I did, and then consulted actuary Derrick Hyde, a director at a company specialising in forming, administering and managing Section 12J companies, who explained an entirely legal way to get 100% of your annual income tax refunded (even if it has already been deducted from your salary through PAYE).
It works like this, Mr Hyde explained: If you invest the equivalent of your annual income in approved funds that support small enterprises by investing in venture capital, you can receive a 100% tax deduction.
Those of us who have saved small amounts of money every month throughout our working lives will have sufficient savings to use this opportunity.
Before the end of this tax year (28 February 2019), anyone who invests the equivalent of their annual salary in an approved fund to support start-ups, will get all their tax refunded — while contributing to economic growth and job creation.
This means you can invest in what South Africa needs most — growth and jobs — while ensuring that none of your hard-earned money goes to fund criminals. On top of that, there may even be a return on the investment!
It is a no-brainer, lawful, and a great contribution to society. And it is especially accessible to the 1.8-million personal taxpayers who contribute about 90% of personal income tax in South Africa.
In this context, I have been pondering a paragraph in an analysis on my call for a tax revolt, by columnist William Saunderson Meyer. He wrote:
“It is no coincidence that the SA Revenue Service, uniquely of all the government agencies, has never to my knowledge, publicly analysed this revenue stream by race. Since this is a government obsessed with the “correct” racial demographics, we can safely assume that this omission is because minorities contribute disproportionately to personal tax revenue, especially in the case of self-employed provisional taxpayers.”
To add insult to the injury of corruption, it has become standard practice in the ANC to blame minorities (especially whites and “whiteness”) for all South Africa’s problems, in order to divert attention from its own criminality.
It is time to say “enough”, not by withdrawing our contributions to society, but by investing them where they can really make a difference. And ironically, the Income Tax Act opens the door for us to do so, entirely legally.

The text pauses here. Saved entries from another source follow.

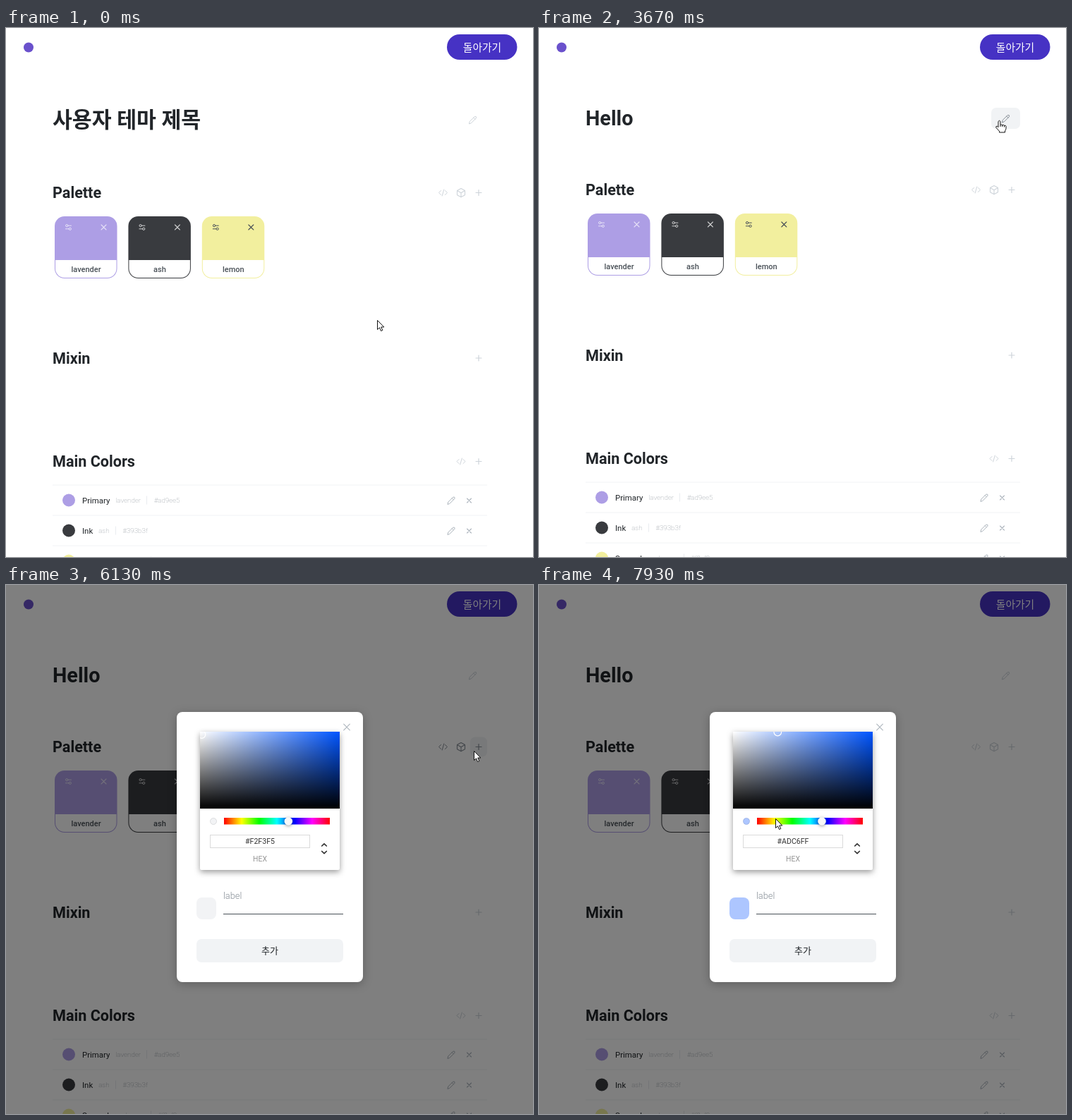
These frames come from a looping animation (747x750 px, 8 s). An HTML page with a canvas:

```html
<!DOCTYPE html>
<html lang="ko">
<head>
<meta charset="utf-8">
<style>
html, body { margin: 0; width: 100%; height: 100%; overflow: hidden; background: #fff; }
canvas { display: block; }
</style>
</head>
<body>
<canvas id="stage" width="747" height="750"></canvas>
<script>
const ctx = document.getElementById('stage').getContext('2d');
const LOOP = 8000;
const FONT = 'Roboto, "Noto Sans CJK KR", "Noto Sans CJK", sans-serif';
const INK = '#212529', GRAY = '#495057', MID = '#868e96', SOFT = '#adb5bd', PALE = '#ced4da', FILL = '#f1f3f5';
const COLORS = [
  { label: 'lavender', hex: '#ad9ee5', role: 'Primary', icon: '#ffffffb0' },
  { label: 'ash', hex: '#393b3f', role: 'Ink', icon: '#ffffffc0' },
  { label: 'lemon', hex: '#f2ef9e', role: 'Secondary', icon: '#495057' }
];

// time, x, y of the pointer's hot spot
const POINTER = [
  [210, 526, 414], [600, 640, 290], [850, 704, 170], [1070, 672, 134], [1530, 652, 131],
  [4930, 652, 131], [5000, 649, 131], [5330, 573, 257], [5470, 573, 257], [5800, 650, 238],
  [6000, 663, 235], [6350, 663, 235], [7060, 339, 206], [7130, 339, 204], [7370, 339, 204],
  [7700, 314, 331], [7930, 335, 331]
];
const TYPING = [[1670, ''], [2470, 'H'], [2730, 'He'], [2930, 'Hel'], [3130, 'Hell'], [3270, 'Hello']];
const EDIT_START = 1400, EDIT_END = 3670, LOADING = 6070, MODAL = 6130;

function pointerAt(t) {
  let a = POINTER[0];
  for (const b of POINTER) {
    if (t < b[0]) {
      if (a === b) break;
      const p = (t - a[0]) / (b[0] - a[0]), e = p * p * (3 - 2 * p);
      return { x: a[1] + (b[1] - a[1]) * e, y: a[2] + (b[2] - a[2]) * e };
    }
    a = b;
  }
  return { x: a[1], y: a[2] };
}

const inside = (p, x, y, w, h) => p.x >= x && p.x <= x + w && p.y >= y && p.y <= y + h;

// cy is the middle of the capital height
function text(str, x, cy, size, weight, color, align = 'left') {
  ctx.font = `${weight} ${size}px ${FONT}`;
  ctx.textAlign = align;
  ctx.fillStyle = color;
  ctx.fillText(str, x, cy + size * 0.355);
  return ctx.measureText(str).width;
}

function box(x, y, w, h, r, color) {
  ctx.fillStyle = color;
  ctx.beginPath();
  ctx.roundRect(x, y, w, h, r);
  ctx.fill();
}

function disc(x, y, r, color) {
  ctx.fillStyle = color;
  ctx.beginPath();
  ctx.arc(x, y, r, 0, Math.PI * 2);
  ctx.fill();
}

function ring(x, y, r, color, width = 1) {
  ctx.strokeStyle = color;
  ctx.lineWidth = width;
  ctx.beginPath();
  ctx.arc(x, y, r, 0, Math.PI * 2);
  ctx.stroke();
}

function lines(x, y, path, color, width = 1) {
  ctx.save();
  ctx.translate(x, y);
  ctx.strokeStyle = color;
  ctx.lineWidth = width;
  ctx.lineCap = ctx.lineJoin = 'round';
  ctx.stroke(new Path2D(path));
  ctx.restore();
}

const plus = (x, y, c) => lines(x, y, 'M-4 0H4M0 -4V4', c, 1.2);
const cross = (x, y, c, r = 3.5) => lines(x, y, `M${-r} ${-r}L${r} ${r}M${r} ${-r}L${-r} ${r}`, c, 1.1);
const pencil = (x, y, c) => lines(x, y, 'M-5 5L-4.2 2L2.8 -5Q5.8 -5.6 5 -2.8L-2 4.2ZM1.2 -3.4L3.4 -1.2', c);
const code = (x, y, c) => lines(x, y, 'M-3 -3L-6 0L-3 3M3 -3L6 0L3 3M1.3 -4.5L-1.3 4.5', c);
const cube = (x, y, c) => lines(x, y, 'M0 -6L5.5 -3V3.2L0 6.3L-5.5 3.2V-3ZM-5.5 -3L0 .2L5.5 -3M0 .2V6.3', c, 1.1);

function sliders(x, y, c) {
  lines(x, y, 'M-.5 -2.3H4M-4 2.3H.5', c);
  ring(x - 2.3, y - 2.3, 1.6, c);
  ring(x + 2.3, y + 2.3, 1.6, c);
}

function drawTitle(t, p, editing) {
  if (editing) {
    let value = '사용자 테마 제목';
    let typedAt = EDIT_START;
    for (const [at, v] of TYPING) if (t >= at) { value = v; typedAt = at; }
    const w = text(value, 66, 128, value.length > 5 ? 30.3 : 28.8, 300, INK);
    if (Math.floor((t - typedAt) / 600) % 2 === 0) {
      ctx.fillStyle = GRAY;
      ctx.fillRect(Math.round(66 + w), 111, 1, 34);
    }
    ctx.fillStyle = '#b3acd0';
    ctx.fillRect(66, 145.5, 490, 1);
    box(556, 113, 61, 31, 7, FILL);
    box(620.5, 113, 61.5, 31, 7, FILL);
    text('저장', 586.5, 128.5, 13, 400, INK, 'center');
    text('취소', 651, 128.5, 13, 400, '#4632c4', 'center');
    return inside(p, 620, 113, 62, 31);
  }
  const renamed = t >= EDIT_END;
  const y = renamed ? 128 : 130;
  const hover = t < MODAL && inside(p, 641, y - 15, 41, 30);
  if (renamed) text('Hello', 66, y, 28.8, 700, INK);
  else text('사용자 테마 제목', 66, y + 0.5, 30.3, 700, INK);
  if (hover) box(641, y - 15, 41, 30, 7, FILL);
  pencil(661.5, y + 0.5, hover ? MID : PALE);
  return hover;
}

function drawCard(c, x, y) {
  box(x, y, 88.5, 88, 14, c.hex);
  box(x + 1, y + 62, 86.5, 25, [0, 0, 13, 13], '#fff');
  sliders(x + 19.5, y + 15.5, c.icon);
  cross(x + 69.5, y + 15.5, c.icon);
  text(c.label, x + 44.5, y + 75, 11, 500, GRAY, 'center');
}

function drawRow(c, y) {
  ctx.fillStyle = FILL;
  ctx.fillRect(66, y - 22, 616, 1);
  disc(89, y, 9, c.hex);
  let x = 108;
  x += text(c.role, x, y, 11.4, 400, INK) + 8;
  x += text(c.label, x, y + 0.5, 9.8, 100, MID) + 8.5;
  ctx.fillStyle = '#e9ecef';
  ctx.fillRect(Math.round(x), y - 6, 1, 12);
  text(c.hex, x + 10.5, y + 0.5, 9.8, 100, MID);
  pencil(631, y + 0.5, SOFT);
  cross(656.5, y + 0.5, SOFT, 3);
}

function drawPage(t, p) {
  ctx.fillStyle = '#fff';
  ctx.fillRect(0, 0, 747, 750);
  disc(32, 27.5, 7, '#6a51cc');
  box(625, 9, 99.5, 36, 18, '#4632c4');
  text('돌아가기', 675, 27.5, 14.8, 500, '#fff', 'center');

  const editing = t >= EDIT_START && t < EDIT_END;
  const loading = t >= LOADING && t < MODAL;
  const dy = loading ? 13 : t < EDIT_START ? 0 : editing ? -2 : -4;
  let hand = drawTitle(t, p, editing);
  if (loading) text('...loading...', 374, 224.5, 14, 400, '#000', 'center');

  const y = 233.5 + dy;
  const rowHover = inside(p, 66, y - 18, 616, 36);
  const tone = rowHover ? MID : PALE;
  text('Palette', 66, y, 21.6, 700, INK);
  for (const x of [619.5, 645, 670]) {
    if (rowHover && Math.abs(p.x - x) < 12) {
      box(x - 12, y - 14, 24, 28, 7, FILL);
      hand = true;
    }
  }
  code(619.5, y, tone);
  cube(645, y, tone);
  plus(670, y, tone);
  COLORS.forEach((c, i) => drawCard(c, 69 + i * 104.4, 267 + dy));

  text('Mixin', 66, 468 + dy, 21.6, 700, INK);
  plus(670, 468 + dy, PALE);
  text('Main Colors', 66, 614 + dy, 21.6, 700, INK);
  code(645, 614.5 + dy, PALE);
  plus(670, 614.5 + dy, PALE);
  COLORS.forEach((c, i) => drawRow(c, 669.5 + dy + i * 43));
  return hand;
}

function shadowBox(x, y, w, h, r, blur, offset, alpha) {
  ctx.save();
  ctx.shadowColor = `rgba(0,0,0,${alpha})`;
  ctx.shadowBlur = blur;
  ctx.shadowOffsetY = offset;
  box(x, y, w, h, r, '#fff');
  ctx.restore();
}

function gradientRect(x, y, w, h, stops, vertical) {
  const g = ctx.createLinearGradient(x, y, vertical ? x : x + w, vertical ? y + h : y);
  stops.forEach((c, i) => g.addColorStop(i / (stops.length - 1), c));
  ctx.fillStyle = g;
  ctx.fillRect(x, y, w, h);
}

function drawModal(t) {
  const hex = t < 7060 ? '#F2F3F5' : t < 7200 ? '#ACC5FD' : '#ADC6FF';
  ctx.fillStyle = 'rgba(0,0,0,.5)';
  ctx.fillRect(0, 0, 747, 750);
  shadowBox(242, 180, 264, 383, 8, 14, 3, 0.25);
  cross(483, 201.5, SOFT, 4.3);

  shadowBox(275, 208, 198, 196, 2, 8, 3, 0.4);
  ctx.fillStyle = '#05f';
  ctx.fillRect(275, 208, 198, 109);
  gradientRect(275, 208, 198, 109, ['#fff', 'rgba(255,255,255,0)']);
  gradientRect(275, 208, 198, 109, ['rgba(0,0,0,0)', '#000'], true);
  ctx.save();
  ctx.beginPath();
  ctx.rect(275, 208, 198, 109);
  ctx.clip();
  if (t < 7060) ring(277.5, 212, 5.3, '#fff', 1.2);
  else ring(338.3, 208.5, 5.3, '#fff', 1.2);
  ctx.restore();

  disc(294, 335, 4.8, hex);
  ring(294, 335, 4.5, 'rgba(0,0,0,.12)', 0.8);
  gradientRect(309, 330, 150, 9.5, ['#f00', '#ff0', '#0f0', '#0ff', '#00f', '#f0f', '#f00']);
  ctx.save();
  ctx.shadowColor = 'rgba(0,0,0,.4)';
  ctx.shadowBlur = 4;
  ctx.shadowOffsetY = 1;
  disc(t < 7400 ? 400.3 : 401, 335, 5.8, '#f8f8f8');
  ctx.restore();

  ctx.strokeStyle = '#dadada';
  ctx.lineWidth = 1;
  ctx.strokeRect(289.5, 354.5, 141, 18);
  text(hex, 360, 363.5, 10.6, 400, '#333', 'center');
  text('HEX', 360, 388, 10.4, 400, '#969696', 'center');
  lines(451, 374, 'M-3.3 -4L0 -7.2L3.3 -4M-3.3 3.5L0 6.7L3.3 3.5', '#333', 1.7);

  text('label', 308, 440, 12.8, 300, MID);
  ctx.fillStyle = GRAY;
  ctx.fillRect(308, 466, 170, 1);
  box(270, 443, 28, 31, 8, hex);
  box(270, 502, 208, 33, 7, FILL);
  text('추가', 374, 518.5, 13, 400, INK, 'center');
}

const ARROW = new Path2D('M0 0V13L3 10.3L5 15L7.3 14L5.2 9.5H9.3Z');
const HAND = new Path2D('M-1.5 1Q0 -1.5 1.5 1V6Q3 4.8 4.3 6.2Q6 5.2 7 6.8Q9 6 9.5 8V11Q9.3 13 8 14.5V16.5H0V14.8L-4.7 9.6Q-5.2 7.5 -3 7.8L-1.5 9.2Z');

function drawPointer(p, hand) {
  ctx.save();
  ctx.translate(Math.round(p.x) + 0.5, Math.round(p.y) + 0.5);
  ctx.fillStyle = '#fff';
  ctx.strokeStyle = '#111';
  ctx.lineWidth = 1;
  ctx.lineJoin = 'round';
  const shape = hand ? HAND : ARROW;
  ctx.fill(shape);
  ctx.stroke(shape);
  if (hand) ctx.stroke(new Path2D('M1.5 6V8.5M4.3 6.2V8.7M7 6.8V9'));
  ctx.restore();
}

function frame(now) {
  const t = now % LOOP;
  const p = pointerAt(t);
  const hand = drawPage(t, p);
  if (t >= MODAL) drawModal(t);
  drawPointer(p, hand && t < MODAL);
  requestAnimationFrame(() => frame(performance.now() - start));
}

const start = performance.now();
frame(0);
</script>
</body>
</html>
```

I, for one, intend to make use of the opportunity (while continuing to read as much as I can about tax revolts that have successfully called errant governments to account, worldwide). DM